Source data:
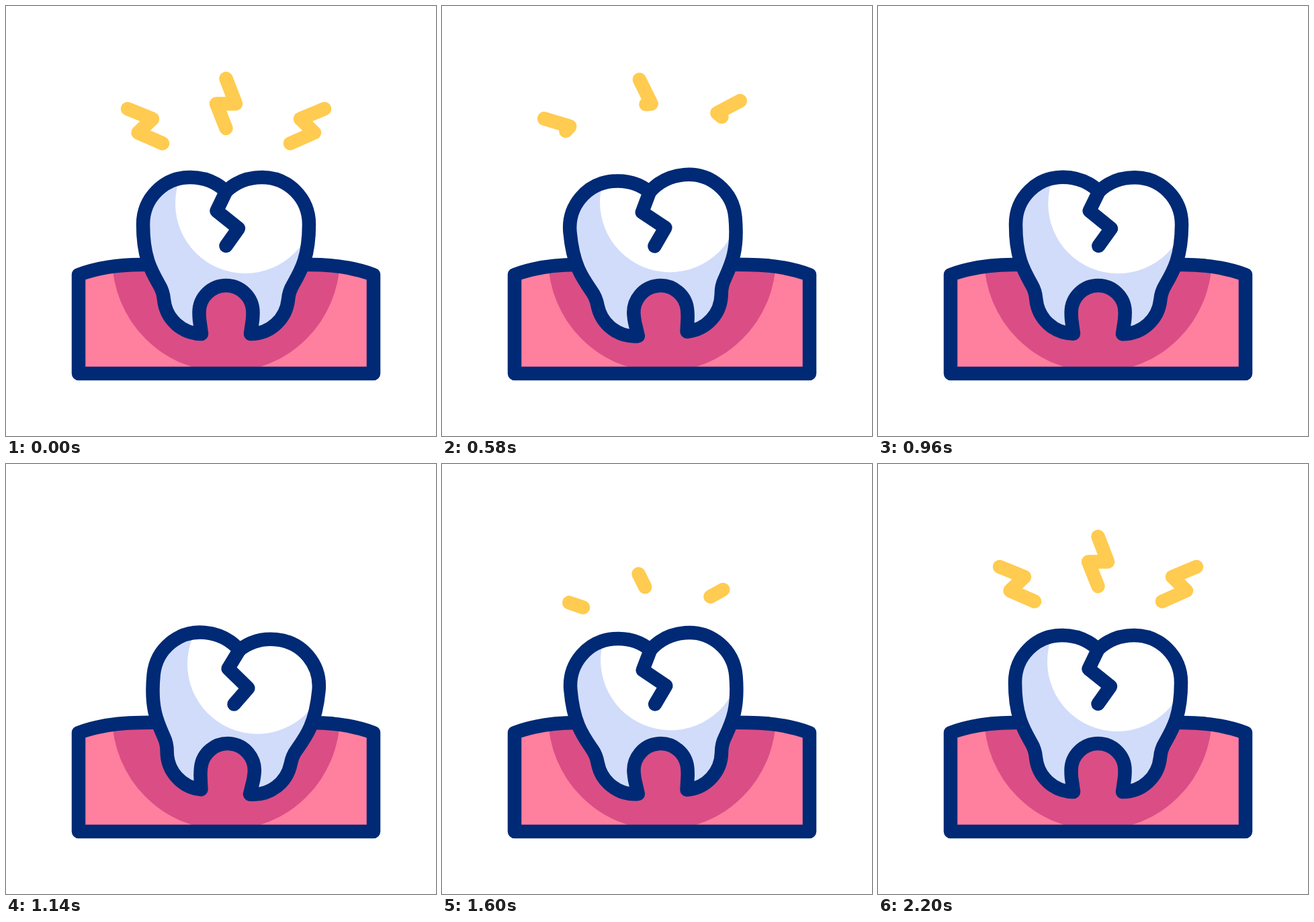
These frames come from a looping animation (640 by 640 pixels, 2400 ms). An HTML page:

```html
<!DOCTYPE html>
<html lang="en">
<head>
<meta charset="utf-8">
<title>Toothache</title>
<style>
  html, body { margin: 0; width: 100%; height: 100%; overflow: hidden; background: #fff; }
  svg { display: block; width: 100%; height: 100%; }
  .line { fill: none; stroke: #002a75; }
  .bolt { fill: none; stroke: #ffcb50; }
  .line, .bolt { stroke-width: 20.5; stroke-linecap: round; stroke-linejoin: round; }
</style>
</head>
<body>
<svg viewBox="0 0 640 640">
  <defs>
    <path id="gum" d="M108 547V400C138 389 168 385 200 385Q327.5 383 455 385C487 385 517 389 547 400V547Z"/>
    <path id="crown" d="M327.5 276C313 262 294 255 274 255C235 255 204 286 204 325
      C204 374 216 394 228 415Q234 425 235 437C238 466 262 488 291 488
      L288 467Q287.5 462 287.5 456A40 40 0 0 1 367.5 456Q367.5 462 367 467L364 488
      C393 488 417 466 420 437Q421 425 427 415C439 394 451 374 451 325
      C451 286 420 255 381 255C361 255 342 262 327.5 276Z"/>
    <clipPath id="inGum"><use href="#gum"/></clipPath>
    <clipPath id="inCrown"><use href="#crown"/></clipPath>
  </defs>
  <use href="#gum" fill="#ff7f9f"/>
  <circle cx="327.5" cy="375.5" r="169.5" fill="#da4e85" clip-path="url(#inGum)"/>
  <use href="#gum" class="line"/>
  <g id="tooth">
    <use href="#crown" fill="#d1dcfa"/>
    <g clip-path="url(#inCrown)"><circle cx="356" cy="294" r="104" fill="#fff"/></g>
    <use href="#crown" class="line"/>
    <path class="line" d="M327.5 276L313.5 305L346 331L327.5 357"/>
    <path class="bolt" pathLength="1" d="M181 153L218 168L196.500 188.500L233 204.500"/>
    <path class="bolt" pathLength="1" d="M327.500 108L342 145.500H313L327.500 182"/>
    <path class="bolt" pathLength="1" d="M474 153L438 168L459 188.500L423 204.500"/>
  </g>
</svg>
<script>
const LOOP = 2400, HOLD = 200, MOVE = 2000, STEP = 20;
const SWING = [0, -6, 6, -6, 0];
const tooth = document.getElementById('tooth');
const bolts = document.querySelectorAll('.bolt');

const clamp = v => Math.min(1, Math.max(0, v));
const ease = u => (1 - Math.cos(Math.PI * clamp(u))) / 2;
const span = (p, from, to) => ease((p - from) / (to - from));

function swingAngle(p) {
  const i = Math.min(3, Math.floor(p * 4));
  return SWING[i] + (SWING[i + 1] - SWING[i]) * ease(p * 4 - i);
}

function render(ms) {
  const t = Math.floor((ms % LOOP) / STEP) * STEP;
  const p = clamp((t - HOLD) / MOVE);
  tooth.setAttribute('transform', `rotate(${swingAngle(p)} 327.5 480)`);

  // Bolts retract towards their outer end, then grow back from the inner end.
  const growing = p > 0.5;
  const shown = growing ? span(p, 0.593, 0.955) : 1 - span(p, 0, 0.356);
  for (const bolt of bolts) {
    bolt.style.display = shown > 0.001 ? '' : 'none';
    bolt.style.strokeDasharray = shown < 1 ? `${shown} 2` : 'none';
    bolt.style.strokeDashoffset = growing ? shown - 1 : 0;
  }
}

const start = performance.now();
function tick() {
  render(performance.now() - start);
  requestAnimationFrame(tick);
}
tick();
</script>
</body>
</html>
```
--
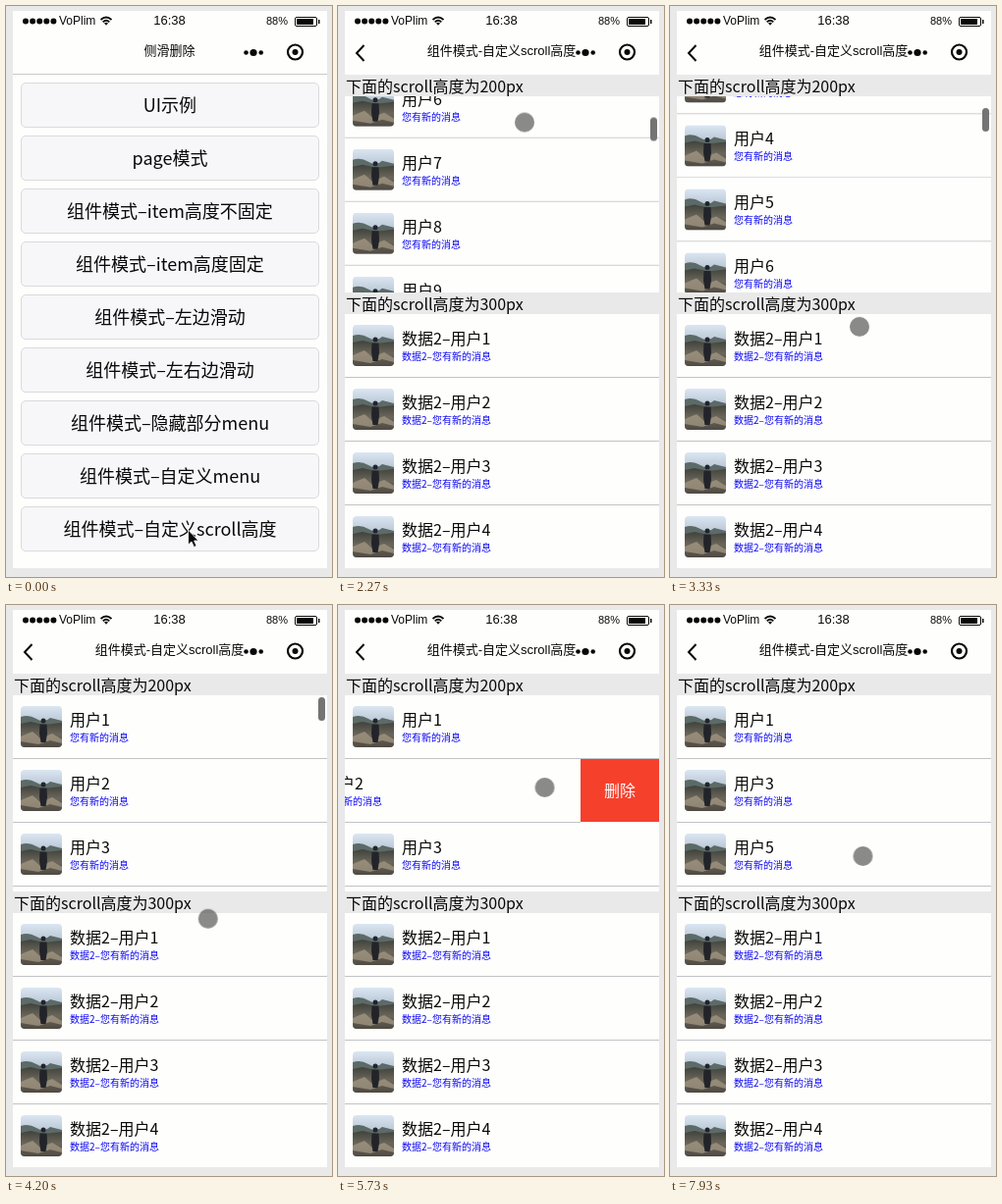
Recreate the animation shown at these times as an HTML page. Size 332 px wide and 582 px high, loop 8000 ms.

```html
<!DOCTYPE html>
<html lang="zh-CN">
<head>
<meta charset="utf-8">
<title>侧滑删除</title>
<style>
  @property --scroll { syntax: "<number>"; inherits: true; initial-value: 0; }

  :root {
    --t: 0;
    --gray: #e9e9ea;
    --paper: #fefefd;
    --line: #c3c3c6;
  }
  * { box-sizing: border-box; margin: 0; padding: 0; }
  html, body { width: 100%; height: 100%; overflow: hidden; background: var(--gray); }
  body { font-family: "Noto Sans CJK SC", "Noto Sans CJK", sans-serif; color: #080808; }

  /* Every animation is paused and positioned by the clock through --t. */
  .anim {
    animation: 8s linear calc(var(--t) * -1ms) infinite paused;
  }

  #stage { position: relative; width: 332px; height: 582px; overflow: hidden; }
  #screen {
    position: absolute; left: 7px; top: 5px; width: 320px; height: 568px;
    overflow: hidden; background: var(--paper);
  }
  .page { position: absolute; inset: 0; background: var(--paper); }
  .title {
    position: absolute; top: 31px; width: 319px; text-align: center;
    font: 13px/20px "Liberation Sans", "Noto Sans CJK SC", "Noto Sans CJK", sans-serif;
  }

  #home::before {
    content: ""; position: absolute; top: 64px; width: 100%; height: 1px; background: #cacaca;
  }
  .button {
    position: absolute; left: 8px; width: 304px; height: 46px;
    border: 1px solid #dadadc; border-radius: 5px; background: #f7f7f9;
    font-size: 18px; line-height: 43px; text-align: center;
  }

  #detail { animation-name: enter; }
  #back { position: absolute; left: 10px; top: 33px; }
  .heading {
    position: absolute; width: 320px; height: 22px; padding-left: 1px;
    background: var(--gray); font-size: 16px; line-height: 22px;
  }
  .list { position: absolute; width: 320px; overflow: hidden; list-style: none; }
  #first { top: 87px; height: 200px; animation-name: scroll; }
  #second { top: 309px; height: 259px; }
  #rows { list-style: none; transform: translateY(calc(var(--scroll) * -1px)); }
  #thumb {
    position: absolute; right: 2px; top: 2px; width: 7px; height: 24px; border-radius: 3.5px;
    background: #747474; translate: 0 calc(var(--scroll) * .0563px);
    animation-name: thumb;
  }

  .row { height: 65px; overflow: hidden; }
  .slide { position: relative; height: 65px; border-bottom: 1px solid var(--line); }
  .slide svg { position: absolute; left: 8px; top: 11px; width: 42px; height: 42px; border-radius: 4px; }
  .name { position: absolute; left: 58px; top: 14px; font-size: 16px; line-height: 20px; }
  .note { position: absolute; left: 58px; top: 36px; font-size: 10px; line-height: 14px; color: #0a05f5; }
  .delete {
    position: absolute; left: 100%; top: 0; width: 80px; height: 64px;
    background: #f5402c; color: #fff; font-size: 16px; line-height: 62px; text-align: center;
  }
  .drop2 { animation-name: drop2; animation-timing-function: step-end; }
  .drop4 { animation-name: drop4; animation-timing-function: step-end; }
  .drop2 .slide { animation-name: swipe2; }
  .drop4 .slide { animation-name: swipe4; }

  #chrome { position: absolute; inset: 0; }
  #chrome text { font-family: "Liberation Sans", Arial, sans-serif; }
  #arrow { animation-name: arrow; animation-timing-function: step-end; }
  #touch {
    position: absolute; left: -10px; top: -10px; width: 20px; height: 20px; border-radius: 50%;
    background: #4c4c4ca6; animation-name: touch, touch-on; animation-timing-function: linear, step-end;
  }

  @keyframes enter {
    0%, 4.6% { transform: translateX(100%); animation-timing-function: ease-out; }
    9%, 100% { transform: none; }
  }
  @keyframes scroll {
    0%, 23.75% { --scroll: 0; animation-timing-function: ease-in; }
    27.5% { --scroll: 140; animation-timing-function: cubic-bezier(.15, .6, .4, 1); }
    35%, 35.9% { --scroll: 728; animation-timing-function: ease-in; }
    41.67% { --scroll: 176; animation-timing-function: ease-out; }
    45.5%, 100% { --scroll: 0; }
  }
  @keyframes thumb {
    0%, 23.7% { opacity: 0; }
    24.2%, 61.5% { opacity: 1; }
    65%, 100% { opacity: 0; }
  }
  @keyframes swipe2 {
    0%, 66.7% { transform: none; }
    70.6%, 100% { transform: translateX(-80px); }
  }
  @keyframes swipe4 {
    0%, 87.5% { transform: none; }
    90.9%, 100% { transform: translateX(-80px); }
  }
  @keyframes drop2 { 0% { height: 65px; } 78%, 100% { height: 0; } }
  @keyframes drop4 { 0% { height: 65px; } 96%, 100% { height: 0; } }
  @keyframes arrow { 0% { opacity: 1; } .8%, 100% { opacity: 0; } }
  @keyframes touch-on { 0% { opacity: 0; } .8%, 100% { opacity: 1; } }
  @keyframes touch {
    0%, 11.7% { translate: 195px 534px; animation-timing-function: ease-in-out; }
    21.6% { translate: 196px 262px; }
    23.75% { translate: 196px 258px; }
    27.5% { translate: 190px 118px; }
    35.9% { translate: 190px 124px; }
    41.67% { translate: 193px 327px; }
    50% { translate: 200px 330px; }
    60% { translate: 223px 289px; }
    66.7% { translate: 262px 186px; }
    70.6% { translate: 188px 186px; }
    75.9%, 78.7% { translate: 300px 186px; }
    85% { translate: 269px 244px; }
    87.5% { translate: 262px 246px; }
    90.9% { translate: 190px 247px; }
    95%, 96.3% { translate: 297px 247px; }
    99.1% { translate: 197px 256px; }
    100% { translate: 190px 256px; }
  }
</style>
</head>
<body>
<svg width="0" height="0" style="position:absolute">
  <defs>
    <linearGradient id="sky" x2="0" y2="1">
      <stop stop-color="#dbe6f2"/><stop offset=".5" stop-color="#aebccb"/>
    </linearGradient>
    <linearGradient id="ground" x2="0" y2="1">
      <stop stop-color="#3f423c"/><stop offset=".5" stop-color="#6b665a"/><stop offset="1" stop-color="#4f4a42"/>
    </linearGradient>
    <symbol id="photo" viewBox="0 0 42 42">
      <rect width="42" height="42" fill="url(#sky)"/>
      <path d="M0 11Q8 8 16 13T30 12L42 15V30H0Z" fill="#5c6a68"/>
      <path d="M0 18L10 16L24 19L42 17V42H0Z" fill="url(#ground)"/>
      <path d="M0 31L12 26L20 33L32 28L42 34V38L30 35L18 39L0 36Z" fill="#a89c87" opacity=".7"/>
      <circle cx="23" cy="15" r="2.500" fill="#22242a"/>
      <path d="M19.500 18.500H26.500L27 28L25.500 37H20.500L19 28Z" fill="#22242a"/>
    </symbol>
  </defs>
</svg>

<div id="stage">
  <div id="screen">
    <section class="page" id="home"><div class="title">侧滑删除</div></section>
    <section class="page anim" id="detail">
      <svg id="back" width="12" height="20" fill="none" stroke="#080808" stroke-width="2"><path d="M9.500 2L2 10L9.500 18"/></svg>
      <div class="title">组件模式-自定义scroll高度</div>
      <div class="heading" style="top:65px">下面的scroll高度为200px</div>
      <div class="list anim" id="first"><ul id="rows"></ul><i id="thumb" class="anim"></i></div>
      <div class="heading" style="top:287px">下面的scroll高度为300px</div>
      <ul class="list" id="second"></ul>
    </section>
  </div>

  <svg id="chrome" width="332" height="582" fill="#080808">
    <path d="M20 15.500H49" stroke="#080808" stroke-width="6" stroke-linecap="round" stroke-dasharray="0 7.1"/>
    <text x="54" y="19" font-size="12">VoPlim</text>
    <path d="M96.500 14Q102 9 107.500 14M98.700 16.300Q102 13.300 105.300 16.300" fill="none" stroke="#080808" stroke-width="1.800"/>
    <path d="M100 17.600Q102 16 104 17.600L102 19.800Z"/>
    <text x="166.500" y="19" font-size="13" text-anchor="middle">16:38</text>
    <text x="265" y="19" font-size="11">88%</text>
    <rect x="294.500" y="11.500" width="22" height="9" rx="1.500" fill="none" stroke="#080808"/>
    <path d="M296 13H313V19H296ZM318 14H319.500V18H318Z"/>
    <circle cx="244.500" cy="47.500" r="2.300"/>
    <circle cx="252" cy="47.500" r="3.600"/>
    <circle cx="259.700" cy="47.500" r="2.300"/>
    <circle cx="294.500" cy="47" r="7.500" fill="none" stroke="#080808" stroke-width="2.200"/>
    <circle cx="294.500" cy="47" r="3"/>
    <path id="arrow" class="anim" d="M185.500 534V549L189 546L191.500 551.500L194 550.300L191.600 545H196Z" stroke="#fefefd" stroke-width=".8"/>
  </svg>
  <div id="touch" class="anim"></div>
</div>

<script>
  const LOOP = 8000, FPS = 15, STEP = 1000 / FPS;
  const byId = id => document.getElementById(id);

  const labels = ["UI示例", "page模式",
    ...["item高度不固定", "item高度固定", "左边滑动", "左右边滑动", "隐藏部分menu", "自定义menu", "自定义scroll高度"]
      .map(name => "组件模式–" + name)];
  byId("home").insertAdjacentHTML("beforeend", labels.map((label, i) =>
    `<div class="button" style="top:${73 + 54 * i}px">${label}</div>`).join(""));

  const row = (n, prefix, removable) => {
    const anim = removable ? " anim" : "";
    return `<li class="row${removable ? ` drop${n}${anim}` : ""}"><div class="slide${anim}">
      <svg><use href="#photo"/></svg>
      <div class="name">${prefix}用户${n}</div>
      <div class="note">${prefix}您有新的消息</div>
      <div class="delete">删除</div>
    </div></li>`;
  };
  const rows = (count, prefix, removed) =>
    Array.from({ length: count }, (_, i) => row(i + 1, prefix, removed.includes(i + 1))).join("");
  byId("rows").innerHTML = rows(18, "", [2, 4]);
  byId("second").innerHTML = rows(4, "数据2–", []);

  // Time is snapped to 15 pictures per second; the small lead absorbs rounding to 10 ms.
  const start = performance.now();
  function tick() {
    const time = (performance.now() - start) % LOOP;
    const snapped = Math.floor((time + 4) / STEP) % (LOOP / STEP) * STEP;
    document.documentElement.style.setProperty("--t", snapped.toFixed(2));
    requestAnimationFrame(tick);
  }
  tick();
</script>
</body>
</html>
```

PROBLEM
Filter the records above and return every line that holds the word "name".

WRITTEN REPLY
  #detail { animation-name: enter; }
  #first { top: 87px; height: 200px; animation-name: scroll; }
    animation-name: thumb;
  .name { position: absolute; left: 58px; top: 14px; font-size: 16px; line-height: 20px; }
  .drop2 { animation-name: drop2; animation-timing-function: step-end; }
  .drop4 { animation-name: drop4; animation-timing-function: step-end; }
  .drop2 .slide { animation-name: swipe2; }
  .drop4 .slide { animation-name: swipe4; }
  #arrow { animation-name: arrow; animation-timing-function: step-end; }
    background: #4c4c4ca6; animation-name: touch, touch-on; animation-timing-function: linear, step-end;
      .map(name => "组件模式–" + name)];
      <div class="name">${prefix}用户${n}</div>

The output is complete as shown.